Copy, from the entries below, each line where the word "Liberation" can be found.

● **DATA TO USE**:
************

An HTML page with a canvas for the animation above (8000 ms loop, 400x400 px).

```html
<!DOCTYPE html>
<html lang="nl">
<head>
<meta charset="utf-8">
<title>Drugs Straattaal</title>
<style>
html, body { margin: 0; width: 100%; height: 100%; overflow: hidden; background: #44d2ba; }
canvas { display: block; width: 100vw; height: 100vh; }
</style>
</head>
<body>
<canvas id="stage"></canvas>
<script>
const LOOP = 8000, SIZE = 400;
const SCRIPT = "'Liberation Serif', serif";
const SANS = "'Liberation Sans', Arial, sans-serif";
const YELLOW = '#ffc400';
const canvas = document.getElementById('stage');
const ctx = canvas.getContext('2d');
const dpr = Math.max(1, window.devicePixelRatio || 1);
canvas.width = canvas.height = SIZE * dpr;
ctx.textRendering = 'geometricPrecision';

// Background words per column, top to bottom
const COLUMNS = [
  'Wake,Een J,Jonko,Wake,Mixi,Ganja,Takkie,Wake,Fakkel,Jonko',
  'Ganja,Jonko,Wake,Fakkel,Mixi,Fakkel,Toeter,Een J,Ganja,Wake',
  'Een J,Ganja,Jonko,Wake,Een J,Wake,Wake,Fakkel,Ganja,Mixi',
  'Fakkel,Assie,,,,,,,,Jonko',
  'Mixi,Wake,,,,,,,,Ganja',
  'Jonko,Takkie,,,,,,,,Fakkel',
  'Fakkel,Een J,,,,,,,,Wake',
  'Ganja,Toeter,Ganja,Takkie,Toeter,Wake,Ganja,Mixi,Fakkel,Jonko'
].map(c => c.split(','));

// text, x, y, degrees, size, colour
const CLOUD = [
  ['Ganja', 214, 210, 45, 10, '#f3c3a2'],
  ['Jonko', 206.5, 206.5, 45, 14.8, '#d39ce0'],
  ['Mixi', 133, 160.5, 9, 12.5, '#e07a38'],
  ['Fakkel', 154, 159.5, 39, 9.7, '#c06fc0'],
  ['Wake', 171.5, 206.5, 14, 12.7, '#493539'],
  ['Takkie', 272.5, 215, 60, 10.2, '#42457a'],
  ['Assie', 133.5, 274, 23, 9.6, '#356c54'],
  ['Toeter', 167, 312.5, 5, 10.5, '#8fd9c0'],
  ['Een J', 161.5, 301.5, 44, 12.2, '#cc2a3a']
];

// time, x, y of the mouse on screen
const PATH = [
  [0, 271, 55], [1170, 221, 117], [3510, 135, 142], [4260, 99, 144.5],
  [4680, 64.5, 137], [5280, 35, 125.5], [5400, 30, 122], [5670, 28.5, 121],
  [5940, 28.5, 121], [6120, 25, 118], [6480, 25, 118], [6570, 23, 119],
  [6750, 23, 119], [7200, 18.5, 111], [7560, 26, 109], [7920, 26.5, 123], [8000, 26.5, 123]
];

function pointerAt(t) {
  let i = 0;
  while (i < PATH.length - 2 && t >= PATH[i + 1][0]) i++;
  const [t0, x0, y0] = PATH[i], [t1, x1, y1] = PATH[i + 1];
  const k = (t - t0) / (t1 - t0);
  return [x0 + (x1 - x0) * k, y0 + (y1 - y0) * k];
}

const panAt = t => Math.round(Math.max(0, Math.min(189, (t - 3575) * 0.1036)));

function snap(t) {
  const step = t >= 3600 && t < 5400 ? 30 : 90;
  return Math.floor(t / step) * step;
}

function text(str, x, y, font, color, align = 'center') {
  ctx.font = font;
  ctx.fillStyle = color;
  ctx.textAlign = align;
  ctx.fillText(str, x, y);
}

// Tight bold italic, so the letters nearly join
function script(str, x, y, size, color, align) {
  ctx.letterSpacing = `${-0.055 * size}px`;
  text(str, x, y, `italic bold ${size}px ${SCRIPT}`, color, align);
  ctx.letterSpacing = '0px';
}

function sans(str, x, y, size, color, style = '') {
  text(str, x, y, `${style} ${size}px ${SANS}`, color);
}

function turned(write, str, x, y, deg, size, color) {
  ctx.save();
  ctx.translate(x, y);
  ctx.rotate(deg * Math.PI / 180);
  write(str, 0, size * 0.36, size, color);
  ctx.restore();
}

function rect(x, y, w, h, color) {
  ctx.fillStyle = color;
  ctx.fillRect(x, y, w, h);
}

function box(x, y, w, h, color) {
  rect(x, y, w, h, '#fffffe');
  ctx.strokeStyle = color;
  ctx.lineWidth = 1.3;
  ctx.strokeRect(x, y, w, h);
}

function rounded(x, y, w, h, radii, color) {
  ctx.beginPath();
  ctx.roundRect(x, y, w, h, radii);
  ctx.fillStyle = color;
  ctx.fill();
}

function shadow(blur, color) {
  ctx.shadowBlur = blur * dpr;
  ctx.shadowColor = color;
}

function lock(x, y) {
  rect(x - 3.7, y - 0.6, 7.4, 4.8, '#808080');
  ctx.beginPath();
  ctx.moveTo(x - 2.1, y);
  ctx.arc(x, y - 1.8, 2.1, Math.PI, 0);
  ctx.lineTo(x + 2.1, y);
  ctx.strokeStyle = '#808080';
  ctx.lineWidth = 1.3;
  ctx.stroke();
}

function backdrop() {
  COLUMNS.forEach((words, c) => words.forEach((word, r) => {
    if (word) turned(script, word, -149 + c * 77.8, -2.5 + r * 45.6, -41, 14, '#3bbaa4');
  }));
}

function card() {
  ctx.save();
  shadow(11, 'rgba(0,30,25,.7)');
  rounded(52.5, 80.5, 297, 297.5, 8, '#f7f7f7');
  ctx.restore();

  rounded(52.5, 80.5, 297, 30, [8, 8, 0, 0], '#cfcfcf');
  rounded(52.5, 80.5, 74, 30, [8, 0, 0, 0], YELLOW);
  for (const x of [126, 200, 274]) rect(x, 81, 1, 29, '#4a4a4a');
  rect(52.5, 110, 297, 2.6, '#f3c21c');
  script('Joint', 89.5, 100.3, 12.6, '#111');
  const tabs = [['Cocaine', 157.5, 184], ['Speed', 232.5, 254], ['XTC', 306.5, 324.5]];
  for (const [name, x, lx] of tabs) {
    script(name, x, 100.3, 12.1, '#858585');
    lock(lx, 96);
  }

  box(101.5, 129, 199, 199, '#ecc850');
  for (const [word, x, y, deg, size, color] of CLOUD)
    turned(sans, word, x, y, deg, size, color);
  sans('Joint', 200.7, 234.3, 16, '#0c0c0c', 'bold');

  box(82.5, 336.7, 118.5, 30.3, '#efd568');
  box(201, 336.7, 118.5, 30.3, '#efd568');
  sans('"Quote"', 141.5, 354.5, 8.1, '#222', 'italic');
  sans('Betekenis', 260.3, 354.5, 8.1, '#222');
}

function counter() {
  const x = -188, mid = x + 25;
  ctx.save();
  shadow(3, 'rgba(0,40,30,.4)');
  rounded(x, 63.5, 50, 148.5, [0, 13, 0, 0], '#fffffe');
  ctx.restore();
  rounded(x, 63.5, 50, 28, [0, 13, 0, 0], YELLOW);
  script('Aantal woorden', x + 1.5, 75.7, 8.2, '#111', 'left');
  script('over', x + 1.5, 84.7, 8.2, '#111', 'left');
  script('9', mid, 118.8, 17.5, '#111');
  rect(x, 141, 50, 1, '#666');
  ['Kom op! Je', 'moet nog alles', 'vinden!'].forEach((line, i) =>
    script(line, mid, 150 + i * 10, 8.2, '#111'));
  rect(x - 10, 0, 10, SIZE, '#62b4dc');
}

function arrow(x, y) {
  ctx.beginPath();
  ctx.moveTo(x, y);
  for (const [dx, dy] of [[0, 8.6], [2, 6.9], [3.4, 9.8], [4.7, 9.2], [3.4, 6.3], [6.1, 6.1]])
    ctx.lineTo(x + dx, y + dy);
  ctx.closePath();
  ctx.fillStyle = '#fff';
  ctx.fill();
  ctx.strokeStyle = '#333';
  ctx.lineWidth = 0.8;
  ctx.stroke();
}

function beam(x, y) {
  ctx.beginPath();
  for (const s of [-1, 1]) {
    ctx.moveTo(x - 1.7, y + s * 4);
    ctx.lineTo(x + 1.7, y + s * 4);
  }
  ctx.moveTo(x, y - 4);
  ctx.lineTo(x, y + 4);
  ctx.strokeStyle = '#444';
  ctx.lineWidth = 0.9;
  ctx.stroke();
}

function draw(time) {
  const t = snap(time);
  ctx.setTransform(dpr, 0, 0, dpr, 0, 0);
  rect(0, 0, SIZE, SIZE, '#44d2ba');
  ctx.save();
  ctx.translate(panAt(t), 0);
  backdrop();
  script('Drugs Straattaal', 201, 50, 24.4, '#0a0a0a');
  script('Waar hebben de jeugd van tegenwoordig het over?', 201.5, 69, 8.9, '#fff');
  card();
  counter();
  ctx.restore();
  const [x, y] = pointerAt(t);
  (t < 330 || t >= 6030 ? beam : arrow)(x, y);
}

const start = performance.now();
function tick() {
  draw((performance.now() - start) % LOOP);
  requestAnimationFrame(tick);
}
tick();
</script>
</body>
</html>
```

************

● **RESULT BELOW**:
const SCRIPT = "'Liberation Serif', serif";
const SANS = "'Liberation Sans', Arial, sans-serif";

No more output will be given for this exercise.